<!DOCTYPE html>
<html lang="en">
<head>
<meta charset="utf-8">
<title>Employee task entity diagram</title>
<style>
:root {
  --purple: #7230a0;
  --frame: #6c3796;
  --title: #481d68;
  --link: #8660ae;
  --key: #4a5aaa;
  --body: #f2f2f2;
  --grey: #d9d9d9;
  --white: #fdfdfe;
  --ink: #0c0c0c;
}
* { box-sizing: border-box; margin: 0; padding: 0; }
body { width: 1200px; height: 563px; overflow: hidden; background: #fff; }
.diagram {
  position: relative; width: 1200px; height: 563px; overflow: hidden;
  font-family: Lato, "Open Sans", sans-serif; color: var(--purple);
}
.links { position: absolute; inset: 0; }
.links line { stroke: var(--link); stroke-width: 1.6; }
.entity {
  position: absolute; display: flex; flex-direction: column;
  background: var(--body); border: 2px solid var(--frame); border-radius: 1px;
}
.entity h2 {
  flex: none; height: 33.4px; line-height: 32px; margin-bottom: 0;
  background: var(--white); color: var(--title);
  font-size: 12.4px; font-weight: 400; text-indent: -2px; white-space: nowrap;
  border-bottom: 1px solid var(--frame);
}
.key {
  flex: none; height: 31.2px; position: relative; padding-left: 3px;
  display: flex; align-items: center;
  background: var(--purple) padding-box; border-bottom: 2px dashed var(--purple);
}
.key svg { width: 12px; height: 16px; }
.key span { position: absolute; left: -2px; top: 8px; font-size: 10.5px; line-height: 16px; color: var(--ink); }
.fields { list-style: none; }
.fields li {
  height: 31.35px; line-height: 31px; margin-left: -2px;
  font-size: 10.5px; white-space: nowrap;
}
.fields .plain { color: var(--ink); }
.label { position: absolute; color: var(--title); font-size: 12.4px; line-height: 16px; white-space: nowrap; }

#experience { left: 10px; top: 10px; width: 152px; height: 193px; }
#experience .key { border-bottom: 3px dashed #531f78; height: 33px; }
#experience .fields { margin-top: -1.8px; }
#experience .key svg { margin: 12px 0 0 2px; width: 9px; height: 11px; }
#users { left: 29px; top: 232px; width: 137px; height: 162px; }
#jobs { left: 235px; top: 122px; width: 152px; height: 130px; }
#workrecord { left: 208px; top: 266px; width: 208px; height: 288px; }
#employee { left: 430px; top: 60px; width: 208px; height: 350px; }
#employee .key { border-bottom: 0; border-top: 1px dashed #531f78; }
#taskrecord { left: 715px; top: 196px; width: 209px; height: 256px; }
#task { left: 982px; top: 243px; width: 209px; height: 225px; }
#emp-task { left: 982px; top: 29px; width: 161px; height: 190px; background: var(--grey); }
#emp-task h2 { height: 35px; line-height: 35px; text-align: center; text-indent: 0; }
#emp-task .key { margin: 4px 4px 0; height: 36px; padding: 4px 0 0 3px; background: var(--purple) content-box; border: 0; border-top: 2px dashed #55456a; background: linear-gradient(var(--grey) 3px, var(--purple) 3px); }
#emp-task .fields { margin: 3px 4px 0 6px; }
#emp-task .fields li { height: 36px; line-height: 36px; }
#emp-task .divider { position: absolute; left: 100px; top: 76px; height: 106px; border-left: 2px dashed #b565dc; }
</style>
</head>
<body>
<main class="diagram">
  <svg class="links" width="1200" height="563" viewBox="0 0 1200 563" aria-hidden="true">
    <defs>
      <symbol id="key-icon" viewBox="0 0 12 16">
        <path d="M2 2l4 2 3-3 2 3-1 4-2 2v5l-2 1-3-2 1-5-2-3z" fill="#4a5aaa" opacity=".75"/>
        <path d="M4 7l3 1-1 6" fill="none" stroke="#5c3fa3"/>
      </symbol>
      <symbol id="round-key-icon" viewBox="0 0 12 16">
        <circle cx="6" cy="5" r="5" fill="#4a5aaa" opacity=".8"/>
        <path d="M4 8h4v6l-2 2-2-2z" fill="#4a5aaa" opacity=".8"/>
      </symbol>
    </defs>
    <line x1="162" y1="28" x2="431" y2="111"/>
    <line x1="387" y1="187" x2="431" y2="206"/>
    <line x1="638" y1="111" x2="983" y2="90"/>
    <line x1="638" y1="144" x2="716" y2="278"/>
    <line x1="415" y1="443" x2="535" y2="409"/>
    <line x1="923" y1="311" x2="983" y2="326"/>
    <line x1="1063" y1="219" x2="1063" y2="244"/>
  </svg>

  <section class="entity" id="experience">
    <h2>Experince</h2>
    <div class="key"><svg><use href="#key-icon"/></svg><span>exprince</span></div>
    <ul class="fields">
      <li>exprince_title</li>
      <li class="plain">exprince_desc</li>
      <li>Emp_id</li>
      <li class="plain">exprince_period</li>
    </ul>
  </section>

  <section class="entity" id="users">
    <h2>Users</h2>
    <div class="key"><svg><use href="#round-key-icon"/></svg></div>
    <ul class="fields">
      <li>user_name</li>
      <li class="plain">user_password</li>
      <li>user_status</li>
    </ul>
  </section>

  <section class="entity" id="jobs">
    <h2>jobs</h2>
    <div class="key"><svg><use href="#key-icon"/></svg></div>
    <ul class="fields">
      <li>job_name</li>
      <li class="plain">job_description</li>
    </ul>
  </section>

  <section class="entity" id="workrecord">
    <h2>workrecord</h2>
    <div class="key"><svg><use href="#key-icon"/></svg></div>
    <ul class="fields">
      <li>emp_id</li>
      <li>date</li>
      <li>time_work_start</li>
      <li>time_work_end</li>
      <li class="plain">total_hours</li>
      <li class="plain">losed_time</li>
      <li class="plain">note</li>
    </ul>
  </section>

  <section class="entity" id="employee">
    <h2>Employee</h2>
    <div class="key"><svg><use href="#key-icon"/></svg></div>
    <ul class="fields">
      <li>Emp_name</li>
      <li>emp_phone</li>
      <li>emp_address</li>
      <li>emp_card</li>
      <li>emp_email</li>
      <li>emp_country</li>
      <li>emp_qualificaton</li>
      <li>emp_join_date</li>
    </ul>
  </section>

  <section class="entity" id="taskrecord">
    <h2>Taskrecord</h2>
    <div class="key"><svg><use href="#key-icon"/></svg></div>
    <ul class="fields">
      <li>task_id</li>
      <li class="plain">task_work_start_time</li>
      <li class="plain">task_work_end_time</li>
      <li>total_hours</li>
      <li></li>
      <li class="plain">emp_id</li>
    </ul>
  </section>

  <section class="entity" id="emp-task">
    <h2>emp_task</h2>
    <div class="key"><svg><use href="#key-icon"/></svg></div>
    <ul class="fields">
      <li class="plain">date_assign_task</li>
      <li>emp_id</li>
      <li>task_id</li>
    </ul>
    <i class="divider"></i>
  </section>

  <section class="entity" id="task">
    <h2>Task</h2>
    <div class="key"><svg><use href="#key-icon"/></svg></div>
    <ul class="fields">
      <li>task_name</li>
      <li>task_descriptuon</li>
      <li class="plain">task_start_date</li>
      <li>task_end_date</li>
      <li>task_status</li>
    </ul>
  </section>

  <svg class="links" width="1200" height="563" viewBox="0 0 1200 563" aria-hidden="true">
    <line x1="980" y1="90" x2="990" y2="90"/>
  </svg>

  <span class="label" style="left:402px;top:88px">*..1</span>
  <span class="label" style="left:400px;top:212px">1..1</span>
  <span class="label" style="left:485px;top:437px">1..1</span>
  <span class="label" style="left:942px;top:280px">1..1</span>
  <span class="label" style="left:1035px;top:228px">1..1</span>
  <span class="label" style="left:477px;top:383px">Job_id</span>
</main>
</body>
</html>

----

## Assignment
Would you output, from the records above, exactly the run of lines that starts at the line containing "flex: none; height: 33.4px;" and ends at the line containing "10px; top: 10px;", and only that run?

## Answer area
  flex: none; height: 33.4px; line-height: 32px; margin-bottom: 0;
  background: var(--white); color: var(--title);
  font-size: 12.4px; font-weight: 400; text-indent: -2px; white-space: nowrap;
  border-bottom: 1px solid var(--frame);
}
.key {
  flex: none; height: 31.2px; position: relative; padding-left: 3px;
  display: flex; align-items: center;
  background: var(--purple) padding-box; border-bottom: 2px dashed var(--purple);
}
.key svg { width: 12px; height: 16px; }
.key span { position: absolute; left: -2px; top: 8px; font-size: 10.5px; line-height: 16px; color: var(--ink); }
.fields { list-style: none; }
.fields li {
  height: 31.35px; line-height: 31px; margin-left: -2px;
  font-size: 10.5px; white-space: nowrap;
}
.fields .plain { color: var(--ink); }
.label { position: absolute; color: var(--title); font-size: 12.4px; line-height: 16px; white-space: nowrap; }

#experience { left: 10px; top: 10px; width: 152px; height: 193px; }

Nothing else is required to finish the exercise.